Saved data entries

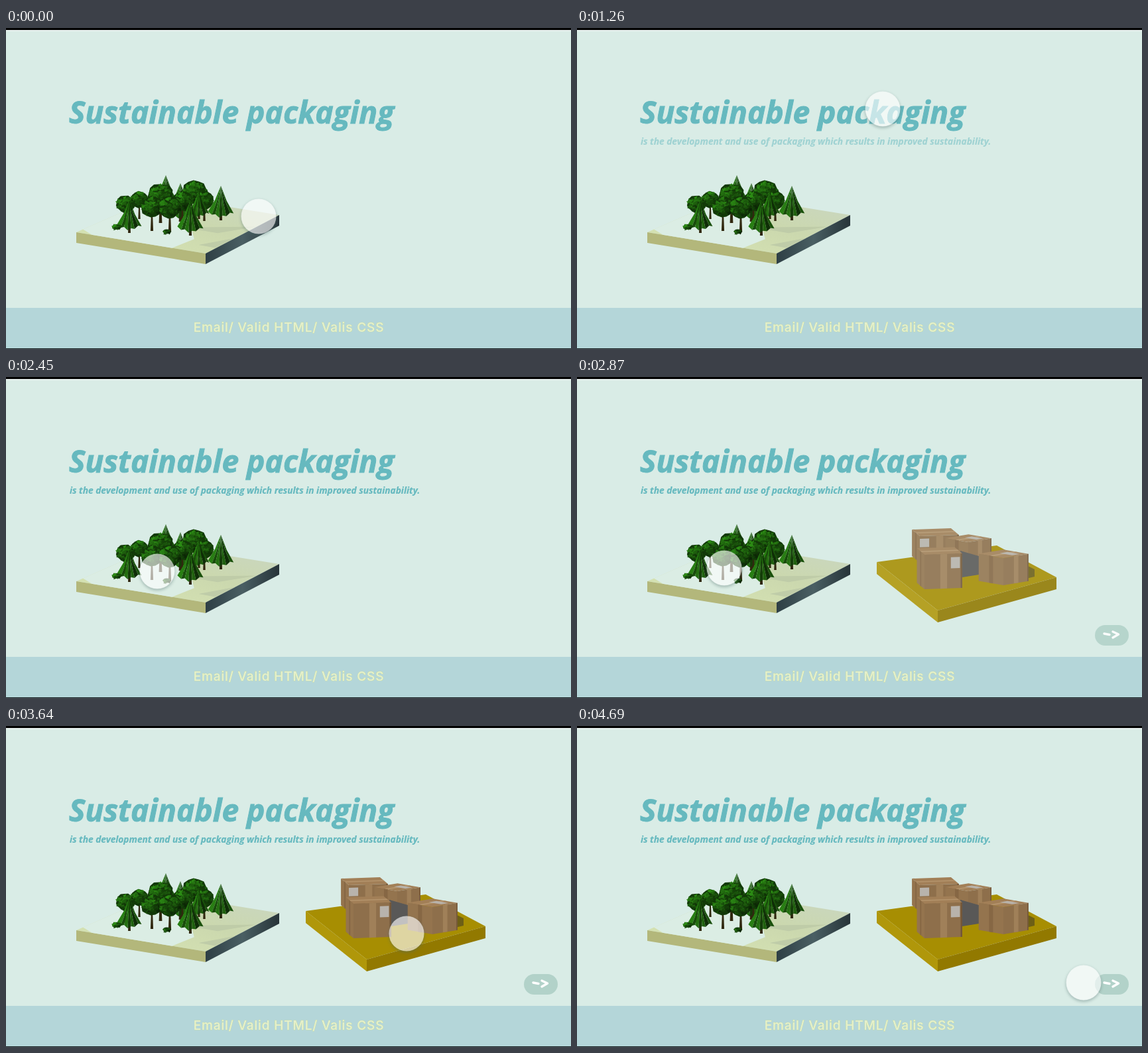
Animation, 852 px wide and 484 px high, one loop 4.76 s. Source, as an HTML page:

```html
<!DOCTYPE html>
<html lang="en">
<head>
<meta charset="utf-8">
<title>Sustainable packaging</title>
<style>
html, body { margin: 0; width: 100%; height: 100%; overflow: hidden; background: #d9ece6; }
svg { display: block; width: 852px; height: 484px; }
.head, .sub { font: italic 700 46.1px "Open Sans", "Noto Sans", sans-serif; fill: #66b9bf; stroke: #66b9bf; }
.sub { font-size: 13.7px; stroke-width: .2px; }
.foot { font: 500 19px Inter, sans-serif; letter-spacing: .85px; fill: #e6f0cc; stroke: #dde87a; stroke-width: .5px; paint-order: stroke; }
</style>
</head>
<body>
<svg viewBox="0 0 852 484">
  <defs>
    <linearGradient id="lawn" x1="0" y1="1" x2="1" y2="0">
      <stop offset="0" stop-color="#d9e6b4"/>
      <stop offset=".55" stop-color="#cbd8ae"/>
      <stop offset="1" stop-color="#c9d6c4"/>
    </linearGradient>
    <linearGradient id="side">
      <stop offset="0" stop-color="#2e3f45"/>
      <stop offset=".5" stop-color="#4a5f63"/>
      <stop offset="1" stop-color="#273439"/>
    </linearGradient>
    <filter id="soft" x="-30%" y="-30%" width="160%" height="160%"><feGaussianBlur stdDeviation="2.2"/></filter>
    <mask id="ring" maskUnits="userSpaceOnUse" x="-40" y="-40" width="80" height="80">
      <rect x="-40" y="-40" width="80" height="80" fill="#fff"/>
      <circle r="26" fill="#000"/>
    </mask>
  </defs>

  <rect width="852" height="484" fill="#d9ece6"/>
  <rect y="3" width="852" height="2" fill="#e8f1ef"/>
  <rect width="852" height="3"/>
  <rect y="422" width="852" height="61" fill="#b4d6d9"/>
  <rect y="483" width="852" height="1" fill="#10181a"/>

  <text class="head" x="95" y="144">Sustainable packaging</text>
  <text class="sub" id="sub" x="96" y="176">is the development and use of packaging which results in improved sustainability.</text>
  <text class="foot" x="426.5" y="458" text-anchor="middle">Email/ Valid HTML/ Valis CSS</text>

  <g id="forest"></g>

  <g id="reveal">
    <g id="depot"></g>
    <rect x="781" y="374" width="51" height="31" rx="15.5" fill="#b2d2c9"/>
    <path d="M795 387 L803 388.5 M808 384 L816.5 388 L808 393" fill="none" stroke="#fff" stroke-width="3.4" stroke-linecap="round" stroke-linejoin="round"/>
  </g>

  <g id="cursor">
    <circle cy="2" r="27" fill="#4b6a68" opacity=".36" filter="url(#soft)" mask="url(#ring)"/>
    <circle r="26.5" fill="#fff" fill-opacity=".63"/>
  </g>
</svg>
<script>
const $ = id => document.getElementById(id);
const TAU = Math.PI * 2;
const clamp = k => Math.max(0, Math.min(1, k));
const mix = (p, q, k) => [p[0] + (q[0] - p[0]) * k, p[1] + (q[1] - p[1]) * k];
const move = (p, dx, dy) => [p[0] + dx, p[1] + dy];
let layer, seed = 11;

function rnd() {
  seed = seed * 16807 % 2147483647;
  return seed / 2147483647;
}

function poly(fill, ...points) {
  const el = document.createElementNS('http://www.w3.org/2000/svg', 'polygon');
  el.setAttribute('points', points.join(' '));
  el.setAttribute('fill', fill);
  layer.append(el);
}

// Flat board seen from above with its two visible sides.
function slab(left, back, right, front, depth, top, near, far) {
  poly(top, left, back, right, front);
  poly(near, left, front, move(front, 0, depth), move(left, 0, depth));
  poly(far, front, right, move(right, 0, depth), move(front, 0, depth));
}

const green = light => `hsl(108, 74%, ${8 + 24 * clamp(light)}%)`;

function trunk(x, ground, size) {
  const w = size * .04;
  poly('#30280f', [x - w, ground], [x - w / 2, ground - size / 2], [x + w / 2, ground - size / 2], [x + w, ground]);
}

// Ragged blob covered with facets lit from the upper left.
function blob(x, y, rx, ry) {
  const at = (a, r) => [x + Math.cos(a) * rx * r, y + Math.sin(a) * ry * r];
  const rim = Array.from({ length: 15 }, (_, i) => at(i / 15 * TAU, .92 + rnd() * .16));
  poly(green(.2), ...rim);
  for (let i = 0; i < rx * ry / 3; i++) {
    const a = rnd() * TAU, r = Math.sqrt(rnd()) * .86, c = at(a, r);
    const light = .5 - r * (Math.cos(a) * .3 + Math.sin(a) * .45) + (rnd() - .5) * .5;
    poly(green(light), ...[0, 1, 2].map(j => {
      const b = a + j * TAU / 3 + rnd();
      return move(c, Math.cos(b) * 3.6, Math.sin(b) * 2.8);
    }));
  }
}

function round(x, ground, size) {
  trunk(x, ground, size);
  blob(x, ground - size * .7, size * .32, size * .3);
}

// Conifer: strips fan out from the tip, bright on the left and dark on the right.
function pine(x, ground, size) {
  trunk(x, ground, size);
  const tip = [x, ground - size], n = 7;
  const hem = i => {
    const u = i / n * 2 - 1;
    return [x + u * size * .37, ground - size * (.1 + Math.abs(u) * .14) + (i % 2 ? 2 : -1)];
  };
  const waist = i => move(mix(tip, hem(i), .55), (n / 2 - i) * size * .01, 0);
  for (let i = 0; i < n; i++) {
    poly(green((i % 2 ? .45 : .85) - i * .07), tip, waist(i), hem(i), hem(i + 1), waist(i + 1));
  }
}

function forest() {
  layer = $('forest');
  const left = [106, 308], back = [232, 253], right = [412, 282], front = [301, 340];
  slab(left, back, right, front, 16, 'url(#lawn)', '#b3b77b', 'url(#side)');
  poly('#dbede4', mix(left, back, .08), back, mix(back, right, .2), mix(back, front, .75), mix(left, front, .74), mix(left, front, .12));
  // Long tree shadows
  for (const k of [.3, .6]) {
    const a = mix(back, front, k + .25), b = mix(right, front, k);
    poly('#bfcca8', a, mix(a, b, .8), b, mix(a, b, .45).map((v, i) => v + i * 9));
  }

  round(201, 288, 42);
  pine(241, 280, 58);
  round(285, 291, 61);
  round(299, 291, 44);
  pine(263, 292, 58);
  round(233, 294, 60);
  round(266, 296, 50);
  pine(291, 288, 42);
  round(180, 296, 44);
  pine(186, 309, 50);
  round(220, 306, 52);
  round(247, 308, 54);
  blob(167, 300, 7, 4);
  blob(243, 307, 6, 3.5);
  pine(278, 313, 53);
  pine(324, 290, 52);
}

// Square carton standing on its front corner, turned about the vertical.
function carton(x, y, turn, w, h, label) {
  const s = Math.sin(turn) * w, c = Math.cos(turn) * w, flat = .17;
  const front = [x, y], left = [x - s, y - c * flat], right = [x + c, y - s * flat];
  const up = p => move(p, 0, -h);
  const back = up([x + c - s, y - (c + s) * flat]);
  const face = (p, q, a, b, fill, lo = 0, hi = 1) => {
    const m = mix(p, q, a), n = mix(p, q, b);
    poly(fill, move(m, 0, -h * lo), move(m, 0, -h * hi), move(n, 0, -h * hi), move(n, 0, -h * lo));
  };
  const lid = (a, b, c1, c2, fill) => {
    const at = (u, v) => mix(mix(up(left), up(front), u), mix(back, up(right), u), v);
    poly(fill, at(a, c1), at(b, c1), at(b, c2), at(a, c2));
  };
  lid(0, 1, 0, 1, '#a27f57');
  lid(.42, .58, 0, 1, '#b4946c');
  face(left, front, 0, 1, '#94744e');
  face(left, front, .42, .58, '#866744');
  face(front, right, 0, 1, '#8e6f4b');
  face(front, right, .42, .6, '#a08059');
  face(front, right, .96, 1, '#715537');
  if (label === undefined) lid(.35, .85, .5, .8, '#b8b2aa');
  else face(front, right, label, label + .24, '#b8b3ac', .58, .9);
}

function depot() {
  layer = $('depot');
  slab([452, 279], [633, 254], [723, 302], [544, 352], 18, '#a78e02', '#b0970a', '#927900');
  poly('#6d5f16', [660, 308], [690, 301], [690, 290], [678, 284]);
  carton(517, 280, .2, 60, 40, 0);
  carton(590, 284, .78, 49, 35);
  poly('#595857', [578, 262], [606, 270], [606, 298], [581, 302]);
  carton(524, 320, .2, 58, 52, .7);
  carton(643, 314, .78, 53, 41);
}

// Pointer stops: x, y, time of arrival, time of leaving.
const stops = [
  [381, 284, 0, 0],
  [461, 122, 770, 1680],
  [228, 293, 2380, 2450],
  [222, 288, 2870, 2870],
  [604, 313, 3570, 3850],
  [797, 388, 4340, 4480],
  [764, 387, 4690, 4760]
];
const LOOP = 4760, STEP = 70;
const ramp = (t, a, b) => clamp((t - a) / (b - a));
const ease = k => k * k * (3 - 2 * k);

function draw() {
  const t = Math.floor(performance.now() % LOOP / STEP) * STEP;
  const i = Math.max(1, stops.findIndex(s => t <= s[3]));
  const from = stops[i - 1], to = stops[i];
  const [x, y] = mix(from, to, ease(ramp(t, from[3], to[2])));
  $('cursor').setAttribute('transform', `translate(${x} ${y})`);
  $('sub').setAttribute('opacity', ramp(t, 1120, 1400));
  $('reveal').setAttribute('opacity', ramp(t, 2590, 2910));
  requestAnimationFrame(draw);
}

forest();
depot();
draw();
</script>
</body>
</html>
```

### Problem details
When the word "green" occurs in a line above, list that line.

### Reply to the task
const green = light => `hsl(108, 74%, ${8 + 24 * clamp(light)}%)`;
  poly(green(.2), ...rim);
    poly(green(light), ...[0, 1, 2].map(j => {
    poly(green((i % 2 ? .45 : .85) - i * .07), tip, waist(i), hem(i), hem(i + 1), waist(i + 1));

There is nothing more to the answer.